→ **Task details**: Count, please, the lines in the listing below that contain "none", and reply with the count only.

→ **Records supplied**:
Segment Open

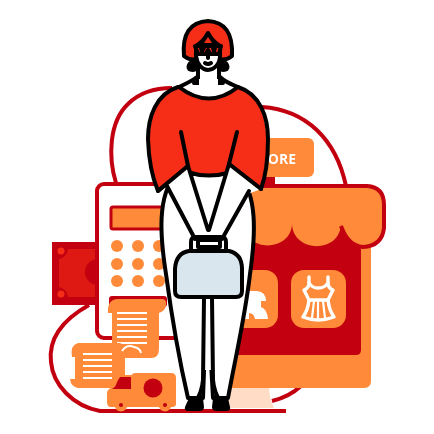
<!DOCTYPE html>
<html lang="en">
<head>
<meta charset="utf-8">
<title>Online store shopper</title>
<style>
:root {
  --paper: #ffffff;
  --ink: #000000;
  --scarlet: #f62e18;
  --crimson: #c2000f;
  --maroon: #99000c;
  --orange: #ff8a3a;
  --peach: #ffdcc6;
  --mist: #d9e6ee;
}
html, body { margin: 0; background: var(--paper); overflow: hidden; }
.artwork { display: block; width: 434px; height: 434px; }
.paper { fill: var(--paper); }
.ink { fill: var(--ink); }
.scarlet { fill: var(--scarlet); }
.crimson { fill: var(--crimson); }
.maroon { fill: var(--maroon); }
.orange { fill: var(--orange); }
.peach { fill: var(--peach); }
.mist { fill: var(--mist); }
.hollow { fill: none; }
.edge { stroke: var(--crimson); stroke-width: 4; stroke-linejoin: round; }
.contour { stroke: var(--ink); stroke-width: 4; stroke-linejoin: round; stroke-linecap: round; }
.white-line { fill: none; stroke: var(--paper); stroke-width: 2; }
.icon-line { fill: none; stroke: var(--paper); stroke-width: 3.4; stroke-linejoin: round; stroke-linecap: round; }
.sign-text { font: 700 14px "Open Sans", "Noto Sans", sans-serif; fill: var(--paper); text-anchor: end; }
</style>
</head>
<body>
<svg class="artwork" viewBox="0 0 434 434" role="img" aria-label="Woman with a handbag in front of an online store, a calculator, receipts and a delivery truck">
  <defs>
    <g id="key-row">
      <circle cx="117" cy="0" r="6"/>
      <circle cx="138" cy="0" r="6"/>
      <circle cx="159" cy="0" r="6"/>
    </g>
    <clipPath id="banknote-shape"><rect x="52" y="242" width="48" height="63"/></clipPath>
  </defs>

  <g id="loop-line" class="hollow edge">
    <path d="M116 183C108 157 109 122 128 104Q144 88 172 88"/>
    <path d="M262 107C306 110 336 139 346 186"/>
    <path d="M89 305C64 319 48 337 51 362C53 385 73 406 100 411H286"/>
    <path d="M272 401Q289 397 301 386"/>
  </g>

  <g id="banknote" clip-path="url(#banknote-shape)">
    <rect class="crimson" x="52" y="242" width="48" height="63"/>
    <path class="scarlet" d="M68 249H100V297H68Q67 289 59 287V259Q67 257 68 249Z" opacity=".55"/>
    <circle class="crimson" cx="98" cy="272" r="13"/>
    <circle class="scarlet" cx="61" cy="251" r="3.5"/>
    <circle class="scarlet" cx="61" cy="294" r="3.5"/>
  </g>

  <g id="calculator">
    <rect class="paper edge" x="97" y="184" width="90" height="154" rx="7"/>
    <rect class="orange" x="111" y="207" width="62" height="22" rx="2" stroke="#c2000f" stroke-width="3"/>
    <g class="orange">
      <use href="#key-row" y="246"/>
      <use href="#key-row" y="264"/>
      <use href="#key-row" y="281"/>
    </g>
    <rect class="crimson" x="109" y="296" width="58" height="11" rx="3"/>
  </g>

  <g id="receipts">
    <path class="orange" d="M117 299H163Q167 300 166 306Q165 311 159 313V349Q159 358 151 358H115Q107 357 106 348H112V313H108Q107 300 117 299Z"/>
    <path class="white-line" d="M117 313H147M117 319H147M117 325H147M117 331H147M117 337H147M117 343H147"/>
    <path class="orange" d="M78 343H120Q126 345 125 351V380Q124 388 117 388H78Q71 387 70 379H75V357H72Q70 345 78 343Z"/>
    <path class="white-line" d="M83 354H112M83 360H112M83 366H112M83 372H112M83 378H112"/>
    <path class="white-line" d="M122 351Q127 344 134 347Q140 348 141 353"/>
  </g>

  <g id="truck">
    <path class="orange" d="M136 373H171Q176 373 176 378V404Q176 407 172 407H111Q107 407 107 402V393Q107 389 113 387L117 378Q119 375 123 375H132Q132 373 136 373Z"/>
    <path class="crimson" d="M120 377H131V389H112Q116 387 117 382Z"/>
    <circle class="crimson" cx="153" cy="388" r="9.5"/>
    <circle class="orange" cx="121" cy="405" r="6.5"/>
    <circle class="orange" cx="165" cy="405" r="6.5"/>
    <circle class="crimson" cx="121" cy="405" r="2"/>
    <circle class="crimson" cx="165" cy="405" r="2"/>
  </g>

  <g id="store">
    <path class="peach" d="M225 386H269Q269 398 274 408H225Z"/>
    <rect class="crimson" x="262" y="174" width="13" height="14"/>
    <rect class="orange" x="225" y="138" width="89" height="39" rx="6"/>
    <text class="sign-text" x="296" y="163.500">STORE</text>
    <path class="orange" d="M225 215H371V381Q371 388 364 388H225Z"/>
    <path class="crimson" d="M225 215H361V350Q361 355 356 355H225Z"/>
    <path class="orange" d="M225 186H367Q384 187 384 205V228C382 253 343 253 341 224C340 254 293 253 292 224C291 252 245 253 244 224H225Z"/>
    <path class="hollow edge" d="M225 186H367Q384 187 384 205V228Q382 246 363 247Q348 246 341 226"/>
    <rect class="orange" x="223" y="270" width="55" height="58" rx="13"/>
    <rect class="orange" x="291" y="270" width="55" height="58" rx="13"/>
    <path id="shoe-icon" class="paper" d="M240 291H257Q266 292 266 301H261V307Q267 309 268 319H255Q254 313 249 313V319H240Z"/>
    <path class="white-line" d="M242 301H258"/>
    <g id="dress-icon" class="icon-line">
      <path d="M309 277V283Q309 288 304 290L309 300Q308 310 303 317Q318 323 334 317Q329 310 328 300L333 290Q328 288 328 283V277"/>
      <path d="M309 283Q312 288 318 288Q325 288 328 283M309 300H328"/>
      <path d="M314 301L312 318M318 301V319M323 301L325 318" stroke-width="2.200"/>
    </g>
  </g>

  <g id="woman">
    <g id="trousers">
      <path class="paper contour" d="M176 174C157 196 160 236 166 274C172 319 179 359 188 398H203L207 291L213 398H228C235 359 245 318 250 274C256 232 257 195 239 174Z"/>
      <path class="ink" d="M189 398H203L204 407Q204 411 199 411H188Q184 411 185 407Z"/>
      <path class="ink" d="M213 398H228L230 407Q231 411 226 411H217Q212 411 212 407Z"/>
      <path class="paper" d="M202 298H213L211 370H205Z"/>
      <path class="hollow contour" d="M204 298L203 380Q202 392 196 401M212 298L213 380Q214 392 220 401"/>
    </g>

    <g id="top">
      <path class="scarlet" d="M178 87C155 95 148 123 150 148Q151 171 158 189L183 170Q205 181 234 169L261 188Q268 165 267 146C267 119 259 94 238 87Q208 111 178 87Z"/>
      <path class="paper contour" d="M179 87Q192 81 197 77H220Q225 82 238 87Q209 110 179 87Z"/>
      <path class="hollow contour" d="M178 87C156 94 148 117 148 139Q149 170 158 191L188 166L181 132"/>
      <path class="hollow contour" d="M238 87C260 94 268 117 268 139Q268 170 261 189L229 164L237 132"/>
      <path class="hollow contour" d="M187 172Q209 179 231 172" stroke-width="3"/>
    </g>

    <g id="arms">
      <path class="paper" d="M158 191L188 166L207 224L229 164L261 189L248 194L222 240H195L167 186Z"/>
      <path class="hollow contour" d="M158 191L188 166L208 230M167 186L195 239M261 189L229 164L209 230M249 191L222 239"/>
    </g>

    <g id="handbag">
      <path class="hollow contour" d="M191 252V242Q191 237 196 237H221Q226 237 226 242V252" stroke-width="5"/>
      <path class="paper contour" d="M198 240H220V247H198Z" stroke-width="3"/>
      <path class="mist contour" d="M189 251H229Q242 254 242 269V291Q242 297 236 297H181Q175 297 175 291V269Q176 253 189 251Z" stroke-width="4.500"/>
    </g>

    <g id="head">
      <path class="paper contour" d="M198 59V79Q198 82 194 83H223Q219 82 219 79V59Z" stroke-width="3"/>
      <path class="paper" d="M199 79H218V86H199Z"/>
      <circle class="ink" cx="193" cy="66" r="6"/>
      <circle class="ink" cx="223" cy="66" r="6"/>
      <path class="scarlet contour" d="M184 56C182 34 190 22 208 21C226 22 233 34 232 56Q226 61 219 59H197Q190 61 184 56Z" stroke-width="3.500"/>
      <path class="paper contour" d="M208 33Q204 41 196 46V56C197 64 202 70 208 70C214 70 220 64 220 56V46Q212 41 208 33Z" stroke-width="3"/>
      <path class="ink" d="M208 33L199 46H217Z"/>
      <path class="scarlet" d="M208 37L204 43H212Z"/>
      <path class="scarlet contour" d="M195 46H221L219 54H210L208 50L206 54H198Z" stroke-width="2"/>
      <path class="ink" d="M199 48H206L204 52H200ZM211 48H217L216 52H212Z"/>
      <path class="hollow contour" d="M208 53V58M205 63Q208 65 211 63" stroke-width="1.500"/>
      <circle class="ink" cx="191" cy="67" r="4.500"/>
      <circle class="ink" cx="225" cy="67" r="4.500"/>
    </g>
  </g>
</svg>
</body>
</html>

Segment Closed
Segment Open

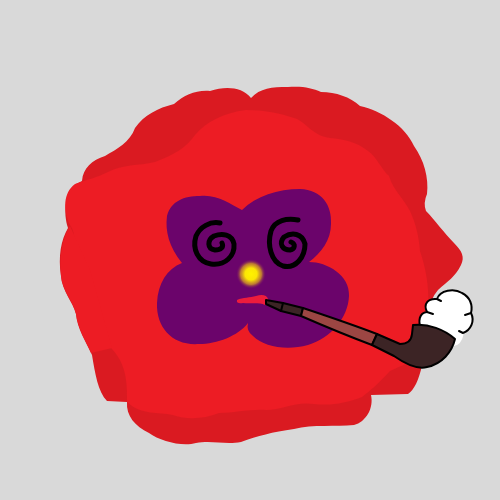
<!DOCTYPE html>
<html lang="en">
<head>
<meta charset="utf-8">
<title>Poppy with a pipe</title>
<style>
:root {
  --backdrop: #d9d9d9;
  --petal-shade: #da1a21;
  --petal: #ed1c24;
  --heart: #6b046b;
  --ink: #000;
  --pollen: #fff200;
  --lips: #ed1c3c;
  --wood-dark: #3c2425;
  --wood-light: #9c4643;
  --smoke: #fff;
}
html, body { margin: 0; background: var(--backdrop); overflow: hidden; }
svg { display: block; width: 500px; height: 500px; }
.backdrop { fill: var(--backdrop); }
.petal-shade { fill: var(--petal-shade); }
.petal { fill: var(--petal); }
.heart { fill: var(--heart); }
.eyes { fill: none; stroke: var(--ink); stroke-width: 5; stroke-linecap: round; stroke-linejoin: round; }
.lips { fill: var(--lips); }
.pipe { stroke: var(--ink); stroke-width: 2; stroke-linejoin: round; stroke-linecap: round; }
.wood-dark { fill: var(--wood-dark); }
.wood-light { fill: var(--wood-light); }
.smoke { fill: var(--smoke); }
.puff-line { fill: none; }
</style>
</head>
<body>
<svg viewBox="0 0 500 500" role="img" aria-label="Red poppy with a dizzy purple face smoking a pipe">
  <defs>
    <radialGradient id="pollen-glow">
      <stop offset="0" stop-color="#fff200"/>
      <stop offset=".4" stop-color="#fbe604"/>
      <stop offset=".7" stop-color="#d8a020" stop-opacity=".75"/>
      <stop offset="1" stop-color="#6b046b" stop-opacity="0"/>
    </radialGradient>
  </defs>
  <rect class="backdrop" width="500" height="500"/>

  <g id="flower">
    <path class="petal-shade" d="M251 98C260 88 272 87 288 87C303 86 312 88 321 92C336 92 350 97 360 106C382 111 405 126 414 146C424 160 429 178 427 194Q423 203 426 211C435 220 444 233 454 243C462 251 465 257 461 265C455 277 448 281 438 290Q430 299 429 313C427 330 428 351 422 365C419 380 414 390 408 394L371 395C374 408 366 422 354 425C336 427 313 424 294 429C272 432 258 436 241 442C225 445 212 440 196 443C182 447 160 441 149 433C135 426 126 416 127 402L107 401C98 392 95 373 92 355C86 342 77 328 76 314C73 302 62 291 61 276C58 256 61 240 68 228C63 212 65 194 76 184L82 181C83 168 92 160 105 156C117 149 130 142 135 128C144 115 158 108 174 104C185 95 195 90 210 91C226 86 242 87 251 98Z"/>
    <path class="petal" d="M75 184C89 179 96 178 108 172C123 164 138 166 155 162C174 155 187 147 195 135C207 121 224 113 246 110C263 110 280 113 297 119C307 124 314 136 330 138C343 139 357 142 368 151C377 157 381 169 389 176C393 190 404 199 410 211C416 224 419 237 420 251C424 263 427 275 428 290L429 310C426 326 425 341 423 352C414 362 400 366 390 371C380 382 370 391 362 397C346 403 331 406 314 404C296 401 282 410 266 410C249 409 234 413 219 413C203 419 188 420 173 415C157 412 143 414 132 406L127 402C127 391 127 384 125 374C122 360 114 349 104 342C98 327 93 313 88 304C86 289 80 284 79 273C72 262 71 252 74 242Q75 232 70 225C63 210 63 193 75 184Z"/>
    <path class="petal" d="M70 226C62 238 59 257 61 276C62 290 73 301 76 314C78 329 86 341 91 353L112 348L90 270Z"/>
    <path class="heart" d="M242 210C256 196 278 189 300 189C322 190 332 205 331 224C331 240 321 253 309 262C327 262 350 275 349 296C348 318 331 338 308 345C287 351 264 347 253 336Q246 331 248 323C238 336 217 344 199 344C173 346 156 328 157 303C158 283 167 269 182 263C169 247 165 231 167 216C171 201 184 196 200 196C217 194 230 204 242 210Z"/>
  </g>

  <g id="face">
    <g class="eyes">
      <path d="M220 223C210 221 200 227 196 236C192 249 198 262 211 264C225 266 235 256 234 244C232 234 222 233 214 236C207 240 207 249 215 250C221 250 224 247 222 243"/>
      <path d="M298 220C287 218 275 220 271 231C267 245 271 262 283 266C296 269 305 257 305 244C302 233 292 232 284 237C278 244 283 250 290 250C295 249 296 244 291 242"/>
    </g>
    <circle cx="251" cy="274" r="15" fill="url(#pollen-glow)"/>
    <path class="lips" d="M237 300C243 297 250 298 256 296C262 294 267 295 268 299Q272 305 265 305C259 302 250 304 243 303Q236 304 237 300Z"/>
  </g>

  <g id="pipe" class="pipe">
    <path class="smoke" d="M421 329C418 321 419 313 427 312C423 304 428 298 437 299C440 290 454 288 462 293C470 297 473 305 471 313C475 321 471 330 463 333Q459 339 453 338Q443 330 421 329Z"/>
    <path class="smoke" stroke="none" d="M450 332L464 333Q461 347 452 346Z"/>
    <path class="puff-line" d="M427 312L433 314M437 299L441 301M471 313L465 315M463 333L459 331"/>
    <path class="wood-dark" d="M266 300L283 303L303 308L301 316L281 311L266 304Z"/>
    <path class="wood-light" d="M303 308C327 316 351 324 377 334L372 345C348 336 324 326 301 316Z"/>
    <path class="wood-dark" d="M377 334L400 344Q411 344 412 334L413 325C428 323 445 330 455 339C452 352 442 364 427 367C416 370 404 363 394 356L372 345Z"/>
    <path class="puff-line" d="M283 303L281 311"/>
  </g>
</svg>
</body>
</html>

Segment Closed

→ **Completed task**: 6